#### PROVIDED RECORDS:
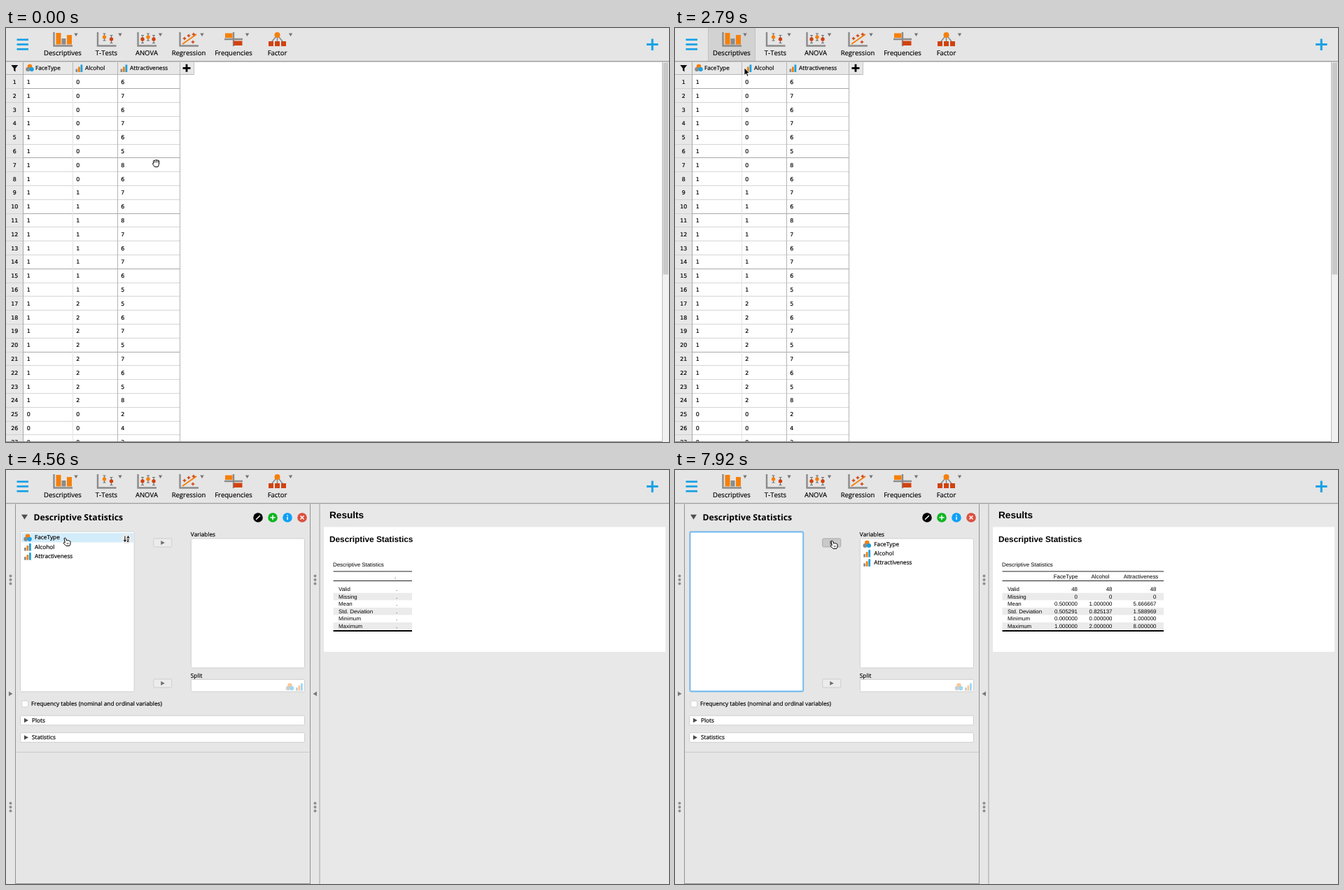
Recreate the animation shown at these times as an HTML page. Size 947x592 px, loop 8 s.

```html
<!DOCTYPE html>
<html lang="en">
<head>
<meta charset="utf-8">
<title>Descriptive statistics</title>
<style>
html, body { margin: 0; width: 100%; height: 100%; overflow: hidden; background: #fff; }
svg { display: block; width: 947px; height: 592px; }
text { font: 8.25px "Open Sans", "Noto Sans", sans-serif; font-kerning: none; stroke-width: .18px; text-rendering: geometricPrecision; white-space: pre; }
.tool { font-size: 9.5px; }
.num { font: 7.9px "DejaVu Sans", sans-serif; }
.title { font-size: 12.2px; font-weight: 700; stroke-width: 0; }
.out { font: 7.9px "Liberation Sans", Arial, sans-serif; stroke-width: 0; }
.out.h1 { font-size: 13.6px; font-weight: 700; }
.out.h2 { font-size: 11.8px; font-weight: 700; }
.sort { font-size: 5px; font-weight: 700; }
</style>
</head>
<body>
<svg viewBox="0 0 947 592">
  <g id="sheet"></g>
  <g id="results"></g>
  <g id="panel"></g>
  <g id="bar"></g>
  <g id="cursor"></g>
</svg>
<script>
const LOOP = 8000;
const ORANGE = '#f5800a', RED = '#d1420f', BLUE = '#17a1e6', GREY = '#8b8b8b';

const rect = (x, y, w, h, fill, more = '') =>
  `<rect x="${x}" y="${y}" width="${w}" height="${h}" fill="${fill}" ${more}/>`;
const line = (x1, y1, x2, y2, color, width = 1) =>
  `<path d="M${x1} ${y1}L${x2} ${y2}" stroke="${color}" stroke-width="${width}"/>`;
const path = (d, fill, more = '') => `<path d="${d}" fill="${fill}" ${more}/>`;
const stroke = (d, color, width) => path(d, 'none', `stroke="${color}" stroke-width="${width}"`);
const dot = (x, y, r, fill) => `<circle cx="${x}" cy="${y}" r="${r}" fill="${fill}"/>`;
const text = (x, y, s, cls = '', anchor = 'start', color = '#000') =>
  `<text x="${x}" y="${y}" class="${cls}" text-anchor="${anchor}" fill="${color}" stroke="${color}">${s}</text>`;
const at = (x, y, body, more = '') => `<g transform="translate(${x} ${y})" ${more}>${body}</g>`;

const layers = {};
function put(id, html) {
  if (layers[id] === html) return;
  layers[id] = html;
  document.getElementById(id).innerHTML = html;
}

// Interpolation through [time, value] pairs
function track(t, keys, ease = k => k) {
  if (t <= keys[0][0]) return keys[0][1];
  for (let i = 1; i < keys.length; i++) {
    const [a, u] = keys[i - 1], [b, v] = keys[i];
    if (t < b) return u + (v - u) * ease((t - a) / (b - a));
  }
  return keys[keys.length - 1][1];
}
const smooth = k => k * k * (3 - 2 * k);

const nominal = dot(0, -2, 3.3, ORANGE) + dot(-2.7, 2, 3.1, GREY) + dot(2.7, 2, 3.1, BLUE);
const ordinal = rect(-5, 1, 2.8, 4.5, GREY) + rect(-1.5, -2, 2.8, 7.5, ORANGE) + rect(2, -5, 2.8, 10.5, BLUE);
const variables = [['FaceType', nominal], ['Alcohol', ordinal], ['Attractiveness', ordinal]];

// ---- toolbar ----
const axes = stroke('M-12.5 -10V9.5H14', GREY, 2.4);
const whisker = (x, y, len, color) =>
  stroke(`M${x} ${y - len}V${y + len}M${x - 2} ${y - len}h4M${x - 2} ${y + len}h4`, '#6d6d6d', 1.1) + dot(x, y, 2.7, color);
const cross = (x, y) => stroke(`M${x - 2.3} ${y}h4.6M${x} ${y - 2.3}v4.6`, RED, 1.4);

const tools = [
  ['Descriptives', 81, 100, axes + rect(-9.5, -9, 7, 16.5, ORANGE) + rect(-1.5, -1, 6, 8.5, GREY) + rect(6, -6, 7, 13.5, ORANGE)],
  ['T-Tests', 143.5, 163, axes + whisker(-3, -3, 5, ORANGE) + whisker(7, 0, 5.5, RED)],
  ['ANOVA', 201, 220.5, axes + whisker(-6, 0, 5.5, RED) + whisker(2, -3, 5, ORANGE) + whisker(10, 0, 5.5, RED)],
  ['Regression', 261, 280, axes + line(-9, 7, 11, -7, ORANGE, 2) + cross(-6, -1) + cross(0, -5) + cross(7, -7) + cross(6, 4)],
  ['Frequencies', 325, 344.5, stroke('M0 -10V10M-13 0H13', GREY, 2.4) + rect(-12, -8.5, 10.5, 6.5, ORANGE) + rect(0, 2.5, 12.5, 6.5, RED)],
  ['Factor', 387.5, 406.5, stroke('M0 -6V5M0 -6L-9 5M0 -6L9 5', GREY, 1.6) + dot(0, -6, 4, ORANGE) +
    [-12.5, -3.5, 5.5].map(x => rect(x, 3, 7, 7, RED)).join('')]
];

function drawBar(hover) {
  let s = rect(0, 0, 947, 47.5, '#e5e5e5');
  if (hover) s += rect(47.5, 0, 67, 47, '#d2d2d2') + line(47.5, 0, 47.5, 47, '#c2c2c2') + line(114.5, 0, 114.5, 47, '#c2c2c2');
  s += line(0, 47.5, 947, 47.5, '#9f9f9f') + line(0, 48.5, 947, 48.5, '#cfcfcf');
  for (const y of [16.7, 23.5, 30.3]) s += line(15.5, y, 32, y, BLUE, 2.7);
  s += stroke('M915 23.6h16.5M923.2 15.4v16.5', BLUE, 3);
  for (const [name, x, arrow, icon] of tools) {
    s += at(x, 16, icon) + text(x, 38.5, name, 'tool', 'middle');
    s += path(`M${arrow - 2.7} 7.5h5.4l-2.7 4.5z`, '#747474');
  }
  return s;
}

// ---- data sheet ----
function drawSheet() {
  const scores = '676765867687676556757658243', step = 19.8;
  const strong = [1, 6, 10, 14, 20];
  let s = rect(0, 48, 947, 544, '#fff') + rect(0, 48, 269, 19, '#e8e8e8') + rect(0, 48, 25, 544, '#e8e8e8');
  for (let r = 1; r <= 27; r++) {
    const base = 60.1 + r * step, edge = Math.floor(67 + r * step) + 0.5;
    s += line(0, edge, 25, edge, '#d0d0d0') + line(25, edge, 248, edge, strong.includes(r) ? '#a9a9a9' : '#d6d6d6');
    s += text(12.3, base, r, 'num', 'middle') + text(29.8, base, r < 25 ? 1 : 0, 'num');
    s += text(100.3, base, Math.floor((r - 1) / 8) % 3, 'num') + text(164.3, base, scores[r - 1], 'num');
  }
  s += line(0, 66.5, 269, 66.5, '#b5b5b5') + line(24.5, 48, 24.5, 592, '#a9a9a9');
  s += line(95.5, 67, 95.5, 592, '#e4e4e4') + line(95.5, 48, 95.5, 67, '#bbb');
  s += line(159.5, 48, 159.5, 592, '#b4b4b4') + line(248.5, 48, 248.5, 592, '#b4b4b4') + line(268.5, 48, 268.5, 67, '#c4c4c4');
  s += path('M7.3 53h10l-3.8 4.8v4.7l-2.4-1.7v-3z', '#111');
  s += at(34, 57, nominal) + at(104.5, 57.5, ordinal) + at(168.5, 57.5, ordinal);
  [42, 113, 177].forEach((x, i) => s += text(x, 60, variables[i][0]));
  s += stroke('M252.5 57.3h11M258 51.8v11', '#000', 2.8);
  s += rect(937, 48, 10, 544, '#f1f1f1') + line(937.5, 48, 937.5, 592, '#bdbdbd') + rect(938.5, 49.5, 7.5, 303, '#c9c9c9');
  return s + line(0, 591.5, 937, 591.5, '#8f8f8f');
}

// ---- analysis panel ----
function grips(x, dir) {
  let s = '';
  for (const c of [157, 482])
    for (const d of [-5.5, 0, 5.5]) s += dot(x, c + d, 2, '#8f8f8f');
  return s + path(`M${x - 2.5 * dir} 316.8v6.4l${5.5 * dir} -3.2z`, '#777');
}

function items(list, x, y, right, hover, selected) {
  return list.map(([name, icon], i) => {
    const cy = y + i * 13.2, on = selected && i === 0;
    let s = '';
    if (i === 0 && (on || hover)) s += rect(x + 1, cy - 6.6, right - x - 2, 13.2, on ? '#0a66d6' : '#d2ecfa');
    return s + at(x + 10, cy, icon) + text(x + 20, cy + 2.6, name, '', 'start', on ? '#fff' : '#000');
  }).join('');
}

function moveButton(x, y, hot) {
  return rect(x - 13, y - 6, 26, 12, hot ? '#c9c9c9' : '#ececec', `rx="1.5" stroke="${hot ? '#a9a9a9' : '#cdcdcd'}"`) +
    path(`M${x - 2.5} ${y - 3}v6l5.5 -3z`, '#707070');
}

function drawPanel(p) {
  const { w, h, moved } = p, right = w - 8.5, span = right - 21;
  const listEnd = 21 + span * 0.4, boxX = 21 + span * 0.6, mid = 21 + span / 2;
  const box = (x, y, x2, y2) => rect(x, y, x2 - x, y2 - y, '#fff', 'rx="1.5" stroke="#cfcfcf"');

  let form = box(20.5, 88, listEnd, 317);
  form += items(variables.slice(moved), 21, 96.8, listEnd, p.hover, p.selected);
  if (p.selected) form += rect(21.5, 88.5, listEnd - 21.5, 228, 'none', 'rx="1.5" stroke="#6cb9f2" stroke-width="1.8"');
  if (moved < 3) {
    const x = listEnd - 11;
    form += dot(x, 98.5, 7.3, '#ececec') + stroke(`M${x - 2.3} 94.5v7.5m-1.8 -2l1.8 2.2l1.8 -2.2`, '#111', 1.1) +
      text(x + 0.5, 98.3, 'A', 'sort') + text(x + 0.5, 103, 'Z', 'sort');
  }
  form += moveButton(mid, 104, p.hot) + moveButton(mid, 305, false);
  form += text(boxX - 0.5, 95, 'Variables') + box(boxX, 98, right, 283);
  form += items(variables.slice(0, moved), boxX, 106, right, false, false);
  form += text(boxX - 0.5, 296.5, 'Split') + box(boxX, 299.5, right, 317);
  form += at(right - 21, 310, nominal, 'opacity=".42"') + at(right - 7.5, 310, ordinal, 'opacity=".42"');
  form += rect(22.7, 330, 9, 9, '#fff', 'rx="2" stroke="#cfcfcf"');
  form += text(36, 337.4, 'Frequency tables (nominal and ordinal variables)');
  [['Plots', 358], ['Statistics', 382.5]].forEach(([name, y]) => {
    form += box(20.5, y - 6.8, right, y + 6.8) + path(`M26 ${y - 3.2}v6.4l6 -3.2z`, '#4a4a4a') + text(37, y + 2.8, name);
  });

  let s = rect(0, 48, w + 13.5, 544, '#e6e6e6');
  s += line(13.5, 48, 13.5, 592, '#929292') + line(w - 0.5, 48, w - 0.5, 592, '#929292') + line(w + 13, 48, w + 13, 592, '#a3a3a3');
  s += line(13, 591.5, w, 591.5, '#929292') + grips(6.5, 1) + grips(w + 6.5, -1);
  s += `<clipPath id="fold"><rect x="14" y="84" width="${w - 15}" height="${Math.max(0, h - 84)}"/></clipPath>`;
  s += `<g clip-path="url(#fold)">${form}</g>` + line(14, h, w - 1, h, '#cbcbcb');
  s += `<g transform="translate(26.5 67) rotate(${p.turn})">${path('M-4.5 3.3h9l-4.5 -7z', '#505050')}</g>`;
  s += text(39.5, 72.2, 'Descriptive Statistics', 'title');

  const marks = [
    ['#000', 'M-2.8 2.8L2.8 -2.8'], ['#0cb51f', 'M-3.6 0h7.2M0 -3.6v7.2'],
    ['#0fa0f7', 'M0 -1v4.3M0 -3.8v1.5'], ['#dc5040', 'M-2.5 -2.5l5 5M2.5 -2.5l-5 5']
  ];
  marks.forEach(([fill, d], i) => s += at(w - 75 + i * 21, 68, dot(0, 0, 6.8, fill) + stroke(d, '#fff', 1.5)));
  return s;
}

// ---- output ----
const stats = [
  ['Valid', '48', '48', '48'], ['Missing', '0', '0', '0'],
  ['Mean', '0.500000', '1.000000', '5.666667'],
  ['Std. Deviation', '0.505291', '0.825137', '1.588969'],
  ['Minimum', '0.000000', '0.000000', '1.000000'],
  ['Maximum', '1.000000', '2.000000', '8.000000']
];

function drawResults(t, w, cols) {
  if (t < 3270) return rect(w + 13, 48, 947, 544, '#e8e8e8') + rect(w + 13.5, 53.5, 947, 539, '#fff');
  let s = rect(440, 48, 507, 544, '#e8e8e8');
  if (t < 3600) return s;
  const end = [580, 586, 635, 698][cols];
  s += text(462, 69, 'Results', 'out h1') + rect(454, 81.5, 488, 178.5, '#fff');
  s += text(462, 102.8, 'Descriptive Statistics', 'out h2') + text(467, 138.3, 'Descriptive Statistics', 'out');
  s += line(467.5, 145, end, 145, '#222') + line(467.5, 158.5, end, 158.5, '#222');
  stats.forEach(([name, ...vals], i) => {
    const y = 173.2 + i * 10.55;
    if (i % 2) s += rect(467.5, y - 8, end - 467.5, 10.5, '#ebebeb');
    s += text(475, y, name, 'out');
    if (!cols) s += text(558, y, '.', 'out', 'middle');
    for (let c = 0; c < cols; c++) s += text([575, 624.5, 687.5][c], y, vals[c], 'out', 'end');
  });
  if (!cols) s += text(556, 155.2, '.', 'out', 'middle');
  for (let c = 0; c < cols; c++) s += text([558, 607.5, 665.5][c], 155.2, variables[c][0], 'out', 'middle');
  return s + line(467.5, 230, end, 230, '#000', 1.8);
}

// ---- pointer ----
const shapes = {
  arrow: path('M0 0V10.5L2.5 8.3L4.2 12.2L6 11.4L4.3 7.6H7.6Z', '#000', 'stroke="#fff" stroke-width=".8"'),
  finger: path('M-1 .8Q.3 -.8 1.5 .9L2.6 4Q4 3 4.8 4Q6 3.3 6.6 4.5Q7.8 4.2 8 5.6L8 9L6.7 11.5H1.8L-1.8 7.8Q-2 6.3 -.1 6.6L.3 6.8Z', '#fff', 'stroke="#000" stroke-width="1" stroke-linejoin="round"') +
    stroke('M3.3 7v2.5M5 7v2.5', '#000', .6),
  palm: path('M-3.6 1.6Q-3.3 -.4 -1.6 .5Q-.7 -1.2 .7 0Q2 -1.2 3 .6Q5.2 .2 4.8 2.4L4.3 6.5L3 9.6H-1.6L-4.5 5.6Q-4.8 3.8 -3.2 4.6Z', '#fff', 'stroke="#000" stroke-width="1" stroke-linejoin="round"') +
    stroke('M-1.6 .5v3M.7 0v3.5M3 .5v3', '#000', .9)
};
const moveX = [[300, 214], [1080, 152], [1110, 150], [1740, 95], [1950, 95], [2700, 98], [2790, 99], [4080, 99], [4560, 84], [4890, 84], [5400, 154], [5670, 222], [5730, 224]];
const moveY = [[300, 189], [1080, 96], [1110, 94], [1740, 34], [1950, 34], [2700, 54], [2790, 57], [4080, 57], [4560, 97], [4890, 97], [5400, 91.5], [5670, 101.5], [5730, 101]];

const passed = (t, times) => times.filter(x => t >= x).length;

function draw(t) {
  const x = track(t, moveX, smooth), y = track(t, moveY, smooth);
  const open = t >= 3090;
  const w = track(t, [[3090, 365], [3150, 394], [3236, 435]]);
  const hot = t > 5400 && x > 209;
  const overList = open && y > 88 && x < 182;

  put('sheet', open ? '' : layers.sheet || drawSheet());
  put('results', open ? drawResults(t, w, passed(t, [6200, 6960, 7860])) : '');
  put('panel', open ? drawPanel({
    w, hot,
    h: track(t, [[3090, 54], [3150, 197], [3236, 403.5]]),
    turn: track(t, [[3090, 90], [3150, -14], [3236, -180]]),
    moved: passed(t, [5880, 6780, 7650]),
    hover: overList,
    selected: t >= 4890
  }) : '');
  put('bar', drawBar(!open && (t > 1740 || y < 47)));

  const kind = hot || overList ? 'finger' : !open && t < 1740 && y > 67 ? 'palm' : 'arrow';
  put('cursor', at(x.toFixed(2), y.toFixed(2), shapes[kind]));
}

function tick(now) {
  draw(now % LOOP);
  requestAnimationFrame(tick);
}
draw(0);
requestAnimationFrame(tick);
</script>
</body>
</html>
```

#### EXERCISE:
Note each line above that holds "transform", then copy all of them.

#### SOLUTION:
const at = (x, y, body, more = '') => `<g transform="translate(${x} ${y})" ${more}>${body}</g>`;
  s += `<g transform="translate(26.5 67) rotate(${p.turn})">${path('M-4.5 3.3h9l-4.5 -7z', '#505050')}</g>`;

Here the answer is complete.